* _Your goal_
Only the lines below starting at the one containing "Middle row */" and ending at the one containing "521px; top: 279px;" belong in the answer, each copied exactly.

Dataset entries
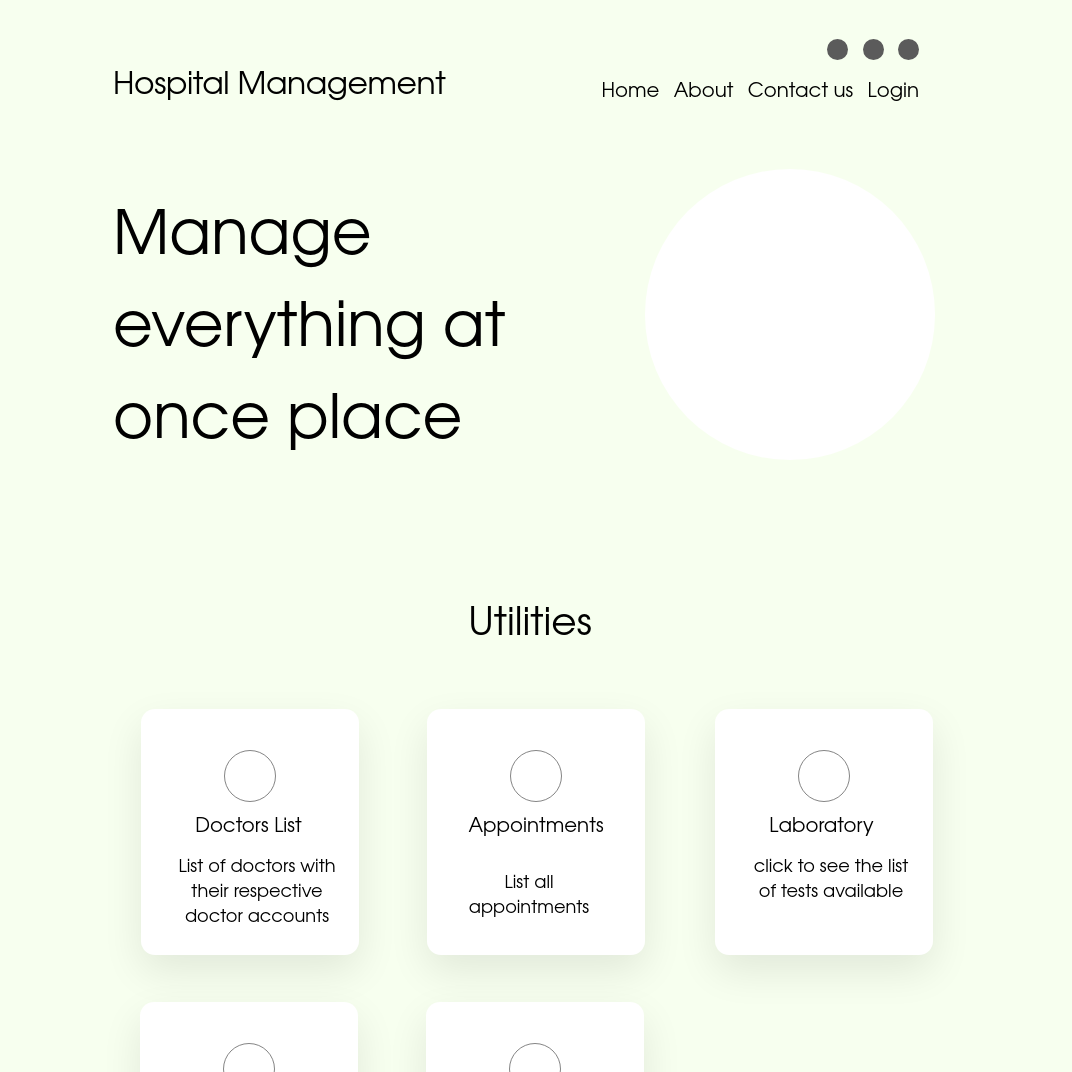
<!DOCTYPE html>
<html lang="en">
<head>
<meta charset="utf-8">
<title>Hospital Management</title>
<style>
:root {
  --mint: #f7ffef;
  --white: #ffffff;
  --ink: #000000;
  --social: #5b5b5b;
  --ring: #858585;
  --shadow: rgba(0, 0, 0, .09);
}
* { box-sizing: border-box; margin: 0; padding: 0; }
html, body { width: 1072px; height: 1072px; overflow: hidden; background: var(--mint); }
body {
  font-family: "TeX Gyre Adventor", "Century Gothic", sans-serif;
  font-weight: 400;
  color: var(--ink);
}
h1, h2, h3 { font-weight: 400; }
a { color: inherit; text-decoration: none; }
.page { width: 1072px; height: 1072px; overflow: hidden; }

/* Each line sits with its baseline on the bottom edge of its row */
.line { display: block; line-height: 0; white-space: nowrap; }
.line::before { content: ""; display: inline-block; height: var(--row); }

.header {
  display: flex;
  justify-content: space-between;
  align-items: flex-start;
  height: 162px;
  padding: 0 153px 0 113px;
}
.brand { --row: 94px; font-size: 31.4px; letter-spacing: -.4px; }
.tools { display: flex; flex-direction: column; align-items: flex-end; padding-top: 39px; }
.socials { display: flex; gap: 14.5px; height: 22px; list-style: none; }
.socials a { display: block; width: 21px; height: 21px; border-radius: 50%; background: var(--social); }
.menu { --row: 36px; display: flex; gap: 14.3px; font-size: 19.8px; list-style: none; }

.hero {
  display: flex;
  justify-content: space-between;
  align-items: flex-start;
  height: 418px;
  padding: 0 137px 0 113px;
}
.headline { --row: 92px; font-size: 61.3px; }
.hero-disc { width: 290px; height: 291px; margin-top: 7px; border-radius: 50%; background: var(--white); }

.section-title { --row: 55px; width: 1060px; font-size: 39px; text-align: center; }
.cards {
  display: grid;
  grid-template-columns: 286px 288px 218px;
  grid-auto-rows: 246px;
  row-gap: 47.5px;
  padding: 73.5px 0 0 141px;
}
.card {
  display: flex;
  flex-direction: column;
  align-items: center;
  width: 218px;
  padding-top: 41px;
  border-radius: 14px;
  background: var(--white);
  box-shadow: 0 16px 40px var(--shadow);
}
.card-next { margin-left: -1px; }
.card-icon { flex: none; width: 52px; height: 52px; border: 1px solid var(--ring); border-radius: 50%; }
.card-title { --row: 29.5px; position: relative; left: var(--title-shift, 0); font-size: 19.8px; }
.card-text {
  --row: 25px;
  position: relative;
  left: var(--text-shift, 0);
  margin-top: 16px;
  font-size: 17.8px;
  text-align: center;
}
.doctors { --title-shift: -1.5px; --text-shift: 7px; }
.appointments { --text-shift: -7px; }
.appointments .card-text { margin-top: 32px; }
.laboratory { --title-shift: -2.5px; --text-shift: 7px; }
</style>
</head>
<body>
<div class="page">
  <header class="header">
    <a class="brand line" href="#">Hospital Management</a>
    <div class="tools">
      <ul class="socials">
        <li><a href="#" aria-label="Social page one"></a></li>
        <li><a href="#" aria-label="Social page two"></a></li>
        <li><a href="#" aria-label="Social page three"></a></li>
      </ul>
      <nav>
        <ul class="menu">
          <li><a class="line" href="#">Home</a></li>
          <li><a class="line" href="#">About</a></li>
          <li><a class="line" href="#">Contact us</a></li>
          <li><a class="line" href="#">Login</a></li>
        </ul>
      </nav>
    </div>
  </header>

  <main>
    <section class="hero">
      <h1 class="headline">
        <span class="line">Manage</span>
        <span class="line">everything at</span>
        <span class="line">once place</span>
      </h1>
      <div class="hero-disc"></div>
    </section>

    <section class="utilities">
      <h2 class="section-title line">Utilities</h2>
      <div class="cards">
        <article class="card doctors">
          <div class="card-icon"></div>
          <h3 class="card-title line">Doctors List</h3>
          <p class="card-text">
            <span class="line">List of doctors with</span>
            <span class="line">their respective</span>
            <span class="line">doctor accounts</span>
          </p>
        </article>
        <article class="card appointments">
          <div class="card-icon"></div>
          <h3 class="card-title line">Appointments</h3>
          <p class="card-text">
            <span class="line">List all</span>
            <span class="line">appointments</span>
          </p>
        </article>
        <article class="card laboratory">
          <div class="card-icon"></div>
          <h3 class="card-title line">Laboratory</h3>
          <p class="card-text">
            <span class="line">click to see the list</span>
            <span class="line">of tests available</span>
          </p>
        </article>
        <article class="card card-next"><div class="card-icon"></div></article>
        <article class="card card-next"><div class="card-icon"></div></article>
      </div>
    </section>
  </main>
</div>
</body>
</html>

---

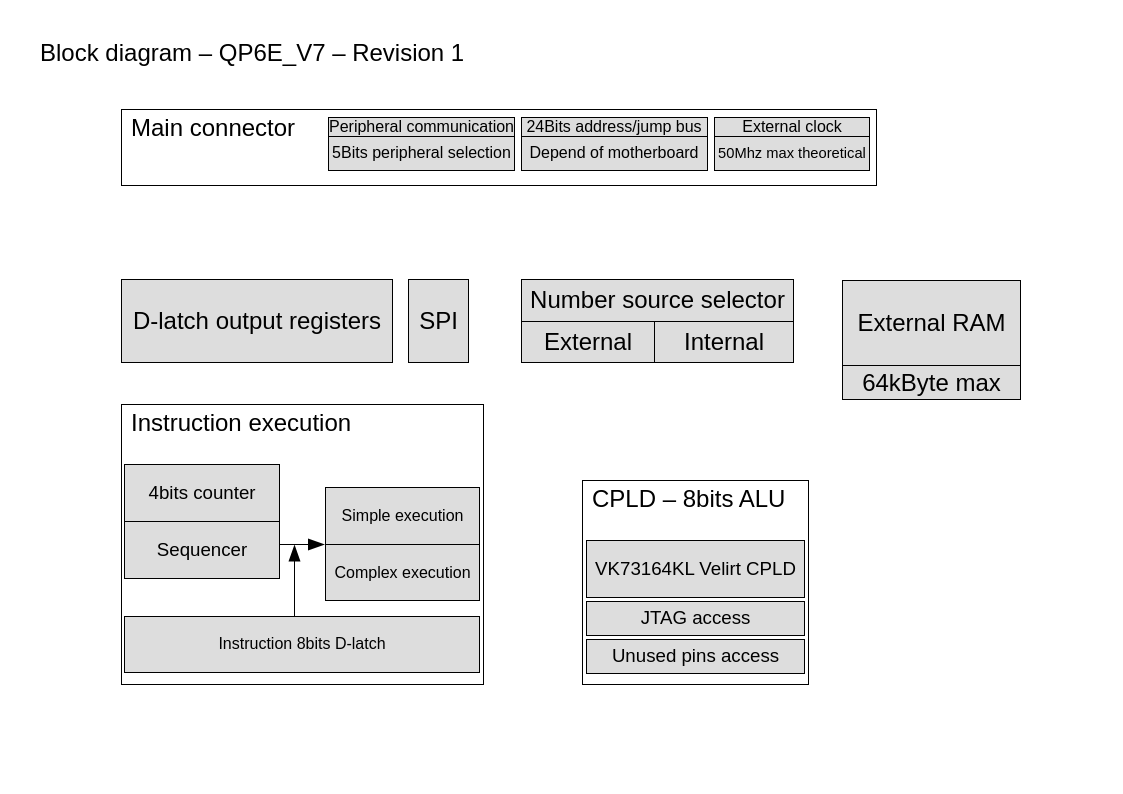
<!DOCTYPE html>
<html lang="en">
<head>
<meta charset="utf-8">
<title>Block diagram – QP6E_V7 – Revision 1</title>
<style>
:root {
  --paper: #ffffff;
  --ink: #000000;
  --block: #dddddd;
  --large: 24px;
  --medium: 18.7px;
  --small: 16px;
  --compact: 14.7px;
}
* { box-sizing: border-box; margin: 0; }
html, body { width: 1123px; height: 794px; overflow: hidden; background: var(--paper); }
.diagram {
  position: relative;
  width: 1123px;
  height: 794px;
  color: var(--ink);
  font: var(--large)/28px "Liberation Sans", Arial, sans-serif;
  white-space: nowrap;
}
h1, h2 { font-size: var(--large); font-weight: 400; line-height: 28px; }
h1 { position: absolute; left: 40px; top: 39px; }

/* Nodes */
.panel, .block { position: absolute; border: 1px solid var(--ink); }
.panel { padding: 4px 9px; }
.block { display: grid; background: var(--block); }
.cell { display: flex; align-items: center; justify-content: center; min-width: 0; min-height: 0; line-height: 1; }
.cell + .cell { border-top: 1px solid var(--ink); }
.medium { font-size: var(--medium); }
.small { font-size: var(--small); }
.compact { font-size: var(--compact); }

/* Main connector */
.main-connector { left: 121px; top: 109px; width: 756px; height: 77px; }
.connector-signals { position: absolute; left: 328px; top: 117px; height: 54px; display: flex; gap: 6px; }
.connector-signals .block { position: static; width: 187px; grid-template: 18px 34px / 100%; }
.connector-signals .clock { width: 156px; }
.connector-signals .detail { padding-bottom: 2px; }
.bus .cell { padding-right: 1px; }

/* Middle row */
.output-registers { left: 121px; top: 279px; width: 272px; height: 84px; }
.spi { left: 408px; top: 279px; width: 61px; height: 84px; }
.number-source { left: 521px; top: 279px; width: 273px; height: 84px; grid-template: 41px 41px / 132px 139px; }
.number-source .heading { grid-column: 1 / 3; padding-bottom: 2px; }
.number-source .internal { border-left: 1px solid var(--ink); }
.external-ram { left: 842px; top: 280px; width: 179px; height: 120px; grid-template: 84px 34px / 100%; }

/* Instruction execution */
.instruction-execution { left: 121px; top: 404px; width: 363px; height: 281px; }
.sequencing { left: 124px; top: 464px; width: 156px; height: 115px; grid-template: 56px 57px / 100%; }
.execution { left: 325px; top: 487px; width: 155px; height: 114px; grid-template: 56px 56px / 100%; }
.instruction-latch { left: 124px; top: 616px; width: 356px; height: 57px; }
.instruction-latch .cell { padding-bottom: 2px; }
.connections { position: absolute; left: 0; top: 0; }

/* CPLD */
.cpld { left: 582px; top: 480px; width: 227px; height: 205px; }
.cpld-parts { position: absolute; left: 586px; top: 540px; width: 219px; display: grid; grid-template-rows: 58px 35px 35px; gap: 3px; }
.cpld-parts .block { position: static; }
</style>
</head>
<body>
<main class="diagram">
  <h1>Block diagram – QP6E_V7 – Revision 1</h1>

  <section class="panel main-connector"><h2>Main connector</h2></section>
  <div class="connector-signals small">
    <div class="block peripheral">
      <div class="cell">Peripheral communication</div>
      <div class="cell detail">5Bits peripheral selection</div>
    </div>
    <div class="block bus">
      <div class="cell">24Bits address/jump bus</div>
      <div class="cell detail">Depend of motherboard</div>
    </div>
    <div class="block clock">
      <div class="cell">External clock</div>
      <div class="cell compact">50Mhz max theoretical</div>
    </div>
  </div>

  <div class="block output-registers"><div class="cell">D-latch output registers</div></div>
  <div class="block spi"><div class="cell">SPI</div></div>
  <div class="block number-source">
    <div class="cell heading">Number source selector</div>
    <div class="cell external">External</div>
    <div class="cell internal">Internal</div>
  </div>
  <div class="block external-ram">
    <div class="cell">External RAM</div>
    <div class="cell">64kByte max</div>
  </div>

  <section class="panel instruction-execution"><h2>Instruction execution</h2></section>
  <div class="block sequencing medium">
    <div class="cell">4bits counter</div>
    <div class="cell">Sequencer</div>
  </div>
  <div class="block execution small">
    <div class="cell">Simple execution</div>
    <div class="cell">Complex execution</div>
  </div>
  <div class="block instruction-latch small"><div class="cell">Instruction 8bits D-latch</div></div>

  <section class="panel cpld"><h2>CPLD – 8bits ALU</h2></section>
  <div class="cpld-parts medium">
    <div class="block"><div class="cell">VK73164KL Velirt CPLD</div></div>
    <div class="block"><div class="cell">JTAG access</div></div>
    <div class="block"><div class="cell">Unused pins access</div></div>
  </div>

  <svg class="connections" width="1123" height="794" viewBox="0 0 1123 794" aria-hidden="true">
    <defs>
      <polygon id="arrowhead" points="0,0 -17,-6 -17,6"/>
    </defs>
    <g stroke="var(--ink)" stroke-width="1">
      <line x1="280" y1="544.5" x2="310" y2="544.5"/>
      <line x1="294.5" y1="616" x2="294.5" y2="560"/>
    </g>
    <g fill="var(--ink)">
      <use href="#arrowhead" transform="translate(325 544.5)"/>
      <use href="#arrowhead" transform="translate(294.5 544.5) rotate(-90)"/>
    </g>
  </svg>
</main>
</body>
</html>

* _Response to this task_
/* Middle row */
.output-registers { left: 121px; top: 279px; width: 272px; height: 84px; }
.spi { left: 408px; top: 279px; width: 61px; height: 84px; }
.number-source { left: 521px; top: 279px; width: 273px; height: 84px; grid-template: 41px 41px / 132px 139px; }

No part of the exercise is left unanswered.